As I said in the last post, I’m on the mountain for the next week or so. I’m just working the last quarter of the night for the next few nights, commissioning a new instrument at the JCMT. So I made my way up to the summit leaving the Hale Pohaku Hotel & Resort for Stray Astronomers at about 1:30am. The sky was beautiful and clear – it is one of the natural wonders of the world, truly amazing and I never, ever get used to seeing the night sky from the summit. However, when I looked over at the ridge above us where the biggies are (Subaru and the two Kecks) I noticed this bright orange line shooting out of the Keck I dome into the sky.
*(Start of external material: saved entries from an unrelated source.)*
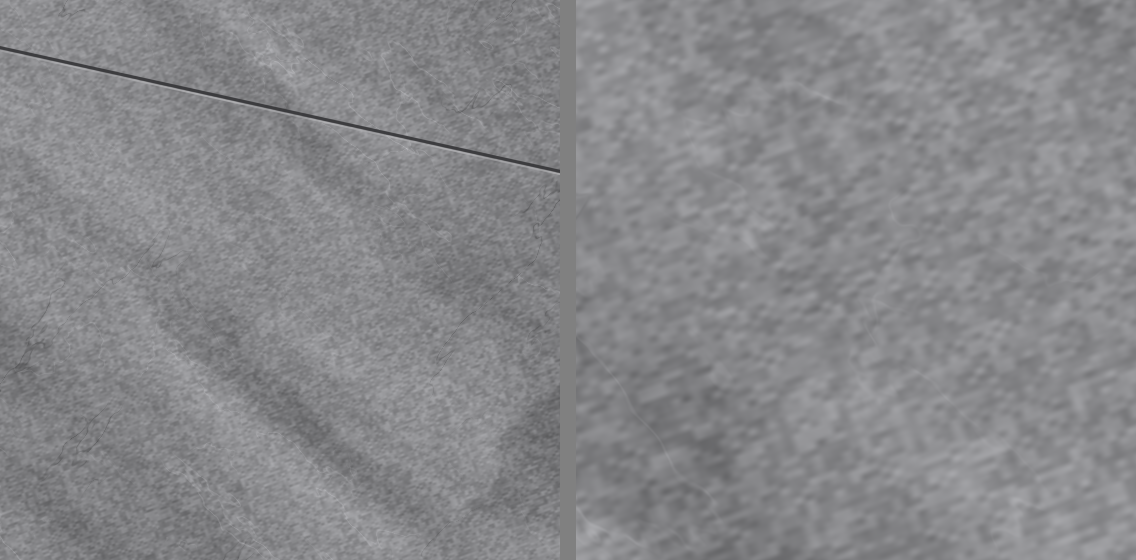
Left: the whole. Right: its middle third, enlarged.
This texture is drawn by a WebGL 2 fragment shader. Its source:

```glsl
#version 300 es
precision highp float;
// Grey slate tile with slanting dark bands, fine grain, thin veins and one narrow joint.
uniform vec2 u_resolution;
out vec4 fragColor;

const vec2 ALONG = vec2(0.75, -0.66);   // direction of the stone layers
const vec2 ACROSS = vec2(0.66, 0.75);
const vec3 STONE_TINT = vec3(0.994, 0.996, 1.016);

float hash(vec2 cell) {
    uvec2 q = uvec2(ivec2(cell)) * uvec2(1597334673u, 3812015801u);
    uint h = (q.x ^ q.y) * 1597334673u;
    h = (h ^ (h >> 15)) * 2246822519u;
    return float((h ^ (h >> 13)) >> 8) / 16777216.0;
}

float noise(vec2 p) {
    vec2 cell = floor(p);
    vec2 f = fract(p);
    f = f * f * (3.0 - 2.0 * f);
    float low = mix(hash(cell), hash(cell + vec2(1, 0)), f.x);
    float high = mix(hash(cell + vec2(0, 1)), hash(cell + vec2(1, 1)), f.x);
    return mix(low, high, f.y);
}

float fbm(vec2 p) {
    float sum = 0.0;
    float weight = 0.5;
    for (int i = 0; i < 5; i++) {
        sum += weight * noise(p);
        p = mat2(1.6, 1.2, -1.2, 1.6) * p + 7.3;
        weight *= 0.5;
    }
    return sum / 0.96875;
}

// Soft band around a centre line, 1 in the middle
float band(float offset, float halfWidth, float blur) {
    return 1.0 - smoothstep(halfWidth - blur, halfWidth + blur, abs(offset));
}

// Broken thin lines on the middle level of a noise field
float veins(vec2 p, float thickness, float coverage) {
    float line = 1.0 - smoothstep(0.0, thickness, abs(fbm(p) - 0.5));
    float patches = smoothstep(coverage, coverage + 0.2, noise(p * 0.7 + 31.0));
    return line * patches;
}

// Large light and dark layers; s holds the position along and across them
float layers(vec2 s) {
    float wobble = fbm(s * vec2(5.0, 9.0) + 3.0) - 0.5;
    float ragged = s.y + 0.13 * wobble;
    float patches = smoothstep(0.28, 0.62, noise(s * vec2(6.5, 3.0) + 11.0));
    float tone = 0.552;
    tone -= 0.068 * band(ragged - 0.553, 0.034, 0.020) * mix(0.5, 1.0, patches);
    tone -= 0.095 * band(ragged - 0.925, 0.028, 0.030)
          * mix(0.35, 1.0, band(s.x + 0.04, 0.09, 0.10));
    tone -= 0.045 * band(ragged - 0.96, 0.07, 0.06) * smoothstep(0.0, 0.3, s.x);
    tone -= 0.060 * (1.0 - smoothstep(0.28, 0.42, ragged));
    tone -= 0.045 * smoothstep(1.0, 1.2, ragged);
    return tone + 0.13 * (fbm(s * vec2(4.0, 15.0) + 19.0) - 0.5);
}

// Fine grain, slightly longer than high
float grain(vec2 p) {
    vec2 q = mat2(0.94, -0.34, 0.34, 0.94) * p;
    float fine = noise(q * vec2(165.0, 250.0)) - 0.5;
    float medium = noise(q * vec2(85.0, 120.0) + 41.0) - 0.5;
    return 0.115 * fine + 0.065 * medium;
}

void main() {
    vec2 uv = gl_FragCoord.xy / u_resolution;
    float pixel = 1.0 / min(u_resolution.x, u_resolution.y);
    vec2 s = vec2(dot(uv, ALONG), dot(uv, ACROSS));

    float tone = layers(s);

    // Darker broken corner at the lower right
    float corner = uv.x - 0.72 * uv.y + 0.10 * (fbm(uv * 9.0) - 0.5);
    tone -= 0.085 * smoothstep(0.755, 0.79, corner) * smoothstep(0.02, 0.12, uv.y)
          * (1.0 - smoothstep(0.28, 0.36, uv.y));

    // Pale veins and short dark cracks
    float edges = mix(0.45, 1.0, smoothstep(0.10, 0.32, abs(s.y - 0.72)));
    tone += 0.060 * edges * veins(s * vec2(7.0, 17.0), 0.022, 0.45);
    tone += 0.045 * edges * veins(uv * 13.0 + 5.0, 0.020, 0.55);
    tone -= 0.075 * veins(s.yx * vec2(5.0, 13.0) + 23.0, 0.012, 0.68);

    tone += grain(uv);
    vec3 color = tone * STONE_TINT;

    // Joint between the tiles, with a lit lower edge
    float joint = (uv.y - 0.915 + 0.221 * uv.x) / length(vec2(1.0, 0.221));
    float glint = band(joint + 0.0050, 0.0016, max(0.0012, pixel * 0.7));
    float gap = band(joint, 0.0028, max(0.0010, pixel * 0.7));
    float wear = 0.35 + 0.5 * noise(vec2(uv.x * 24.0, 2.0));
    color = mix(color, vec3(0.71, 0.71, 0.72), glint * wear);
    color = mix(color, vec3(0.21, 0.21, 0.22), gap * 0.92);

    fragColor = vec4(color, 1.0);
}
```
No, not James Bond, but adaptive optics with lasers.

The technology is actually quite cool. At Keck they call it LGS – laser guide stars. Of course adaptive optics with natural guide stars (NGS) has been around for a while, but it depends on the presence of stars near where you want to observe (within about 30 arcsecs or so). Despite there being “billions and billions” of stars in our Galaxy, apparently this leaves something like 99% of the sky unviewable with adaptive optics. Hence the genesis of this new technology. The laser is shot up in the direction of the astronomical object of interest where it interacts with the sodium layer high up (about 90km) in our atmosphere. The sodium atoms (which got to be there by virtue of meteor strikes, etc, by the way) are excited into emission by the laser and the telescope uses it as an artificial source to correct the aberrations that are introduced by the atmosphere.

All pretty cool and it looks cool as well. I happened to have my camera with me (!) and so went to the back of the JCMT, onto the gantry and set up a long exposure on a tripod. This is what I got:

_mg_5453_ijfr1 _mg_5454_ijfr Not that great, but cool nonetheless. If you look closely (click on the images) you’ll see double stars and two lines for the laser. That’s because the way that the JCMT telescope is built, the whole building rotates when we follow sources around the sky. So the double stars and laser tracks are because the telescope moved in the middle of my exposures. (We’re not going to stop working just because I want to take a photograph!). These were a 1.5 and 3 minute exposures, respectively.

If the lasers are out again in the next couple of nights I’ll set up the tripod outside and see if I can capture a better shot. In the meantime, here’s a really nice image from the Keck website.